Limited to 1 class per school but other classes are welcome to be part of a waiting list.
Cost per class €45. Please get in touch with Sarah Beirne 01-8098029 if cost is an issue for your school.
Booking is essential: Contact box office on 01-885 2622.
December 17, 2012
Unlike most years, we had a pretty quiet Family Day on the 8th of December... it could be because it coincided with probably one of the busiest Christmas shopping days of the year! But those that joined us in our first floor gallery printed some very beautiful cards with the help of our artists Jenny, Deirdre, Gen and Andrew.
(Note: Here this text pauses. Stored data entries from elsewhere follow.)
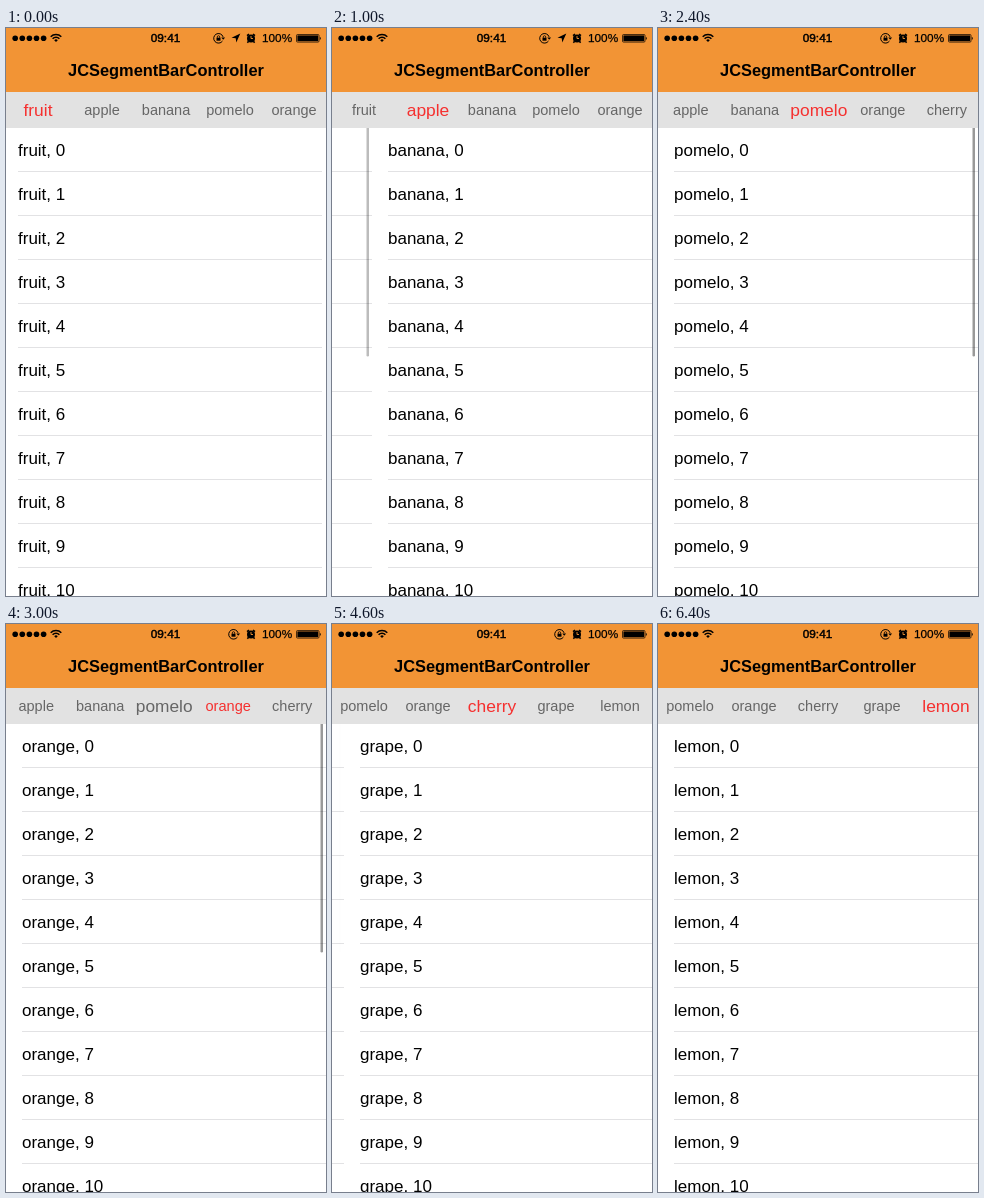
Recreate the animation shown at these times as an HTML page. Size 320 by 568 pixels, loop 6600 ms.

```html
<!DOCTYPE html>
<html lang="en">
<head>
<meta charset="utf-8">
<title>Segment bar</title>
<style>
html, body { margin: 0; width: 100%; height: 100%; overflow: hidden; background: #fff; }
svg { display: block; width: 320px; height: 568px; font-family: "Liberation Sans", Arial, sans-serif; }
.tab { font-size: 14.5px; text-anchor: middle; }
.row { font-size: 17px; }
.status { font-size: 11.8px; stroke: #000; stroke-width: .25; }
</style>
</head>
<body>
<svg viewBox="0 0 320 568">
  <rect width="320" height="568" fill="#fff"/>
  <g id="pages"></g>
  <rect width="320" height="64" fill="#f29435"/>
  <rect y="64" width="320" height="36" fill="#e2e2e2"/>
  <g id="tabs"></g>
  <text x="160" y="48" font-size="16.4" font-weight="bold" text-anchor="middle">JCSegmentBarController</text>

  <g id="signal"></g>
  <g fill="none" stroke="#000" stroke-width="1.5">
    <path d="M44.7 8.8A7.4 7.4 0 0 1 55.3 8.8"/>
    <path d="M46.6 10.8A4.7 4.7 0 0 1 53.4 10.8"/>
  </g>
  <path d="M50 14L48.2 12.2A2.6 2.6 0 0 1 51.8 12.2Z"/>
  <text class="status" x="159.5" y="14.3" text-anchor="middle" style="stroke-width:.45">09:41</text>
  <g id="lock">
    <path d="M4 2.7A4.8 4.8 0 1 1 4.6 -1.4" fill="none" stroke="#000"/>
    <path d="M2.8 -.9H6.6L4.7 1.5Z"/>
    <rect x="-2" y="-.6" width="4" height="3"/>
    <path d="M-1.2 -.4V-1.4A1.2 1.2 0 0 1 1.2 -1.4V-.4" fill="none" stroke="#000" stroke-width=".8"/>
  </g>
  <path id="arrow" d="M234.3 5.6L230.3 14.4L229.7 10.3L225.5 9.7Z"/>
  <g>
    <circle cx="245" cy="10.4" r="4"/>
    <path d="M241 7.6L243 6M249 7.6L247 6M242.6 13.2L241.4 14.8M247.4 13.2L248.6 14.8" stroke="#000" stroke-width="1.5"/>
    <path d="M245 8V10.5H247" fill="none" stroke="#f29435" stroke-width=".9"/>
  </g>
  <text class="status" x="256" y="14.3">100%</text>
  <rect x="290.5" y="6.5" width="22.5" height="7.6" rx="1" fill="none" stroke="#000" stroke-width=".7"/>
  <rect x="291.4" y="7.4" width="20.7" height="5.8"/>
  <path d="M313.8 8.7Q315.8 10.3 313.8 11.9Z"/>
</svg>
<script>
const NAMES = ["fruit", "apple", "banana", "pomelo", "orange", "cherry", "grape", "lemon"];
const ARRIVE = [471, 1146, 2130, 2980, 3823, 4680, 5530]; // when each next page settles
const LOOP = 6600, STEP = 200;
const WIDTH = 320, TAB = 64, ROW = 44;
const SPEED_UP = 163, SLOW_DOWN = 340, SWIPE = SPEED_UP + SLOW_DOWN;
const SELECT = 300;

const $ = id => document.getElementById(id);
const clamp = (v, lo = 0, hi = 1) => Math.min(hi, Math.max(lo, v));
const smooth = u => u * u * (3 - 2 * u);
const maxScroll = NAMES.length * TAB - WIDTH;
const scrollFor = i => clamp((i - 2) * TAB, 0, maxScroll);

function add(parent, tag, attrs, text) {
  const el = document.createElementNS("http://www.w3.org/2000/svg", tag);
  for (const key in attrs) el.setAttribute(key, attrs[key]);
  if (text) el.textContent = text;
  return parent.appendChild(el);
}

for (let i = 0; i < 5; i++) add($("signal"), "circle", { cx: 9.2 + i * 7.1, cy: 10.2, r: 2.8 });

const pages = NAMES.map(name => {
  const page = add($("pages"), "g", {});
  for (let i = 0; i < 11; i++) {
    const y = 100 + i * ROW;
    add(page, "text", { class: "row", x: 16, y: y + 28 }, `${name}, ${i}`);
    add(page, "rect", { x: 16, y: y + ROW - 1, width: WIDTH - 16, height: 1, fill: "#e2e2e4" });
  }
  const bar = add(page, "rect", { x: 314.5, y: 96, width: 2.5, height: 232.5, rx: 1.25 });
  return { page, bar };
});

const tabs = NAMES.map(name => add($("tabs"), "text", { class: "tab", y: 4.8 }, name));

// Share of one swipe done at s ms after the finger starts.
function swipe(s) {
  s = clamp(s, 0, SWIPE);
  if (s < SPEED_UP) return s * s / (SPEED_UP * SWIPE);
  const left = SWIPE - s;
  return 1 - left * left / (SLOW_DOWN * SWIPE);
}

function flash(age) {
  if (age < -40) return 0;
  return 0.4 * clamp((780 - age) / 380);
}

function draw(t) {
  const travel = ARRIVE.reduce((sum, at) => sum + swipe(t - at + SWIPE), 0);
  const offset = Math.round(travel * WIDTH);
  pages.forEach(({ page, bar }, i) => {
    const x = i * WIDTH - offset;
    page.setAttribute("transform", `translate(${x} 0)`);
    page.setAttribute("display", Math.abs(x) < WIDTH ? "inline" : "none");
    bar.setAttribute("opacity", i ? flash(t - ARRIVE[i - 1]) : 0);
  });

  const now = ARRIVE.filter(at => t >= at).length;
  const mix = now ? smooth(clamp((t - ARRIVE[now - 1] + 10) / SELECT)) : 1;
  const from = scrollFor(Math.max(0, now - 1));
  const scroll = from + (scrollFor(now) - from) * mix;
  tabs.forEach((tab, i) => {
    const grow = i === now ? mix : i === now - 1 ? 1 - mix : 0;
    const x = (i + 0.5) * TAB - scroll;
    tab.setAttribute("transform", `translate(${x} 82.5) scale(${1 + 0.2 * grow})`);
    tab.setAttribute("fill", i === now ? "#f5302f" : "#666");
  });

  const located = t < 1600;
  $("arrow").setAttribute("display", located ? "inline" : "none");
  $("lock").setAttribute("transform", `translate(${located ? 212.5 : 227.5} 10.3)`);
}

const start = performance.now();
function tick() {
  const t = (performance.now() - start) % LOOP;
  draw(Math.floor(t / STEP) * STEP);
  requestAnimationFrame(tick);
}
tick();
</script>
</body>
</html>
```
If you want to make some printed Christmas cards like these at home, you can make a version of what we did with the help of a bit of recycling! Just keep the polystyrene trays that fruit and vegetables sometimes come in and any wrapping, posters or sheet of paper that have a plastic feel to them that might come in your letter box.
Start by using a pen to draw into the Polystyrene, marking out whatever picture you would like to print. Then roll out some paint- we used printing ink and perspex, but acylic paint would do the job and you could spread it onto the plastic coated advertisment that came through your door. This is so the paint is nice and thin...
Best to get you hands on a roller, which you can get from most art supply shops- but a paintbrush will work too.
Next, roll the paint out on to the polystyrene picture (as shown above), thinly and evenly and then press it down onto some paper.
Give it a good rub, pull it off and hey presto, you have a print!
Another idea is to cut up the polystyrene (or thick cardboard would do), then arrange and glue your cut out shapes onto a square of carboard, in a design you like. Roll over your design with an inked up roller. The paint will attach only to the design, as it is raised away from the cardboard base. You have created a stamp. Place your inked stamp down onto a sheet of paper and once again, give it a good rub. When you take it off, only your design should remain.
You can print these stamps over and over again in as many coloures as you would like. Once the print has dried you can glue it on to some card and discover that you will never have to buy a Christmas card again!
We also improvised & made some Christmas decorations for our tree with the left over print templates…
Any Questions, feel free to give drop me a mail (email@example.com) or drop into our next FREE family Day on Sat 26th of January 2013- We will be making piggy banks.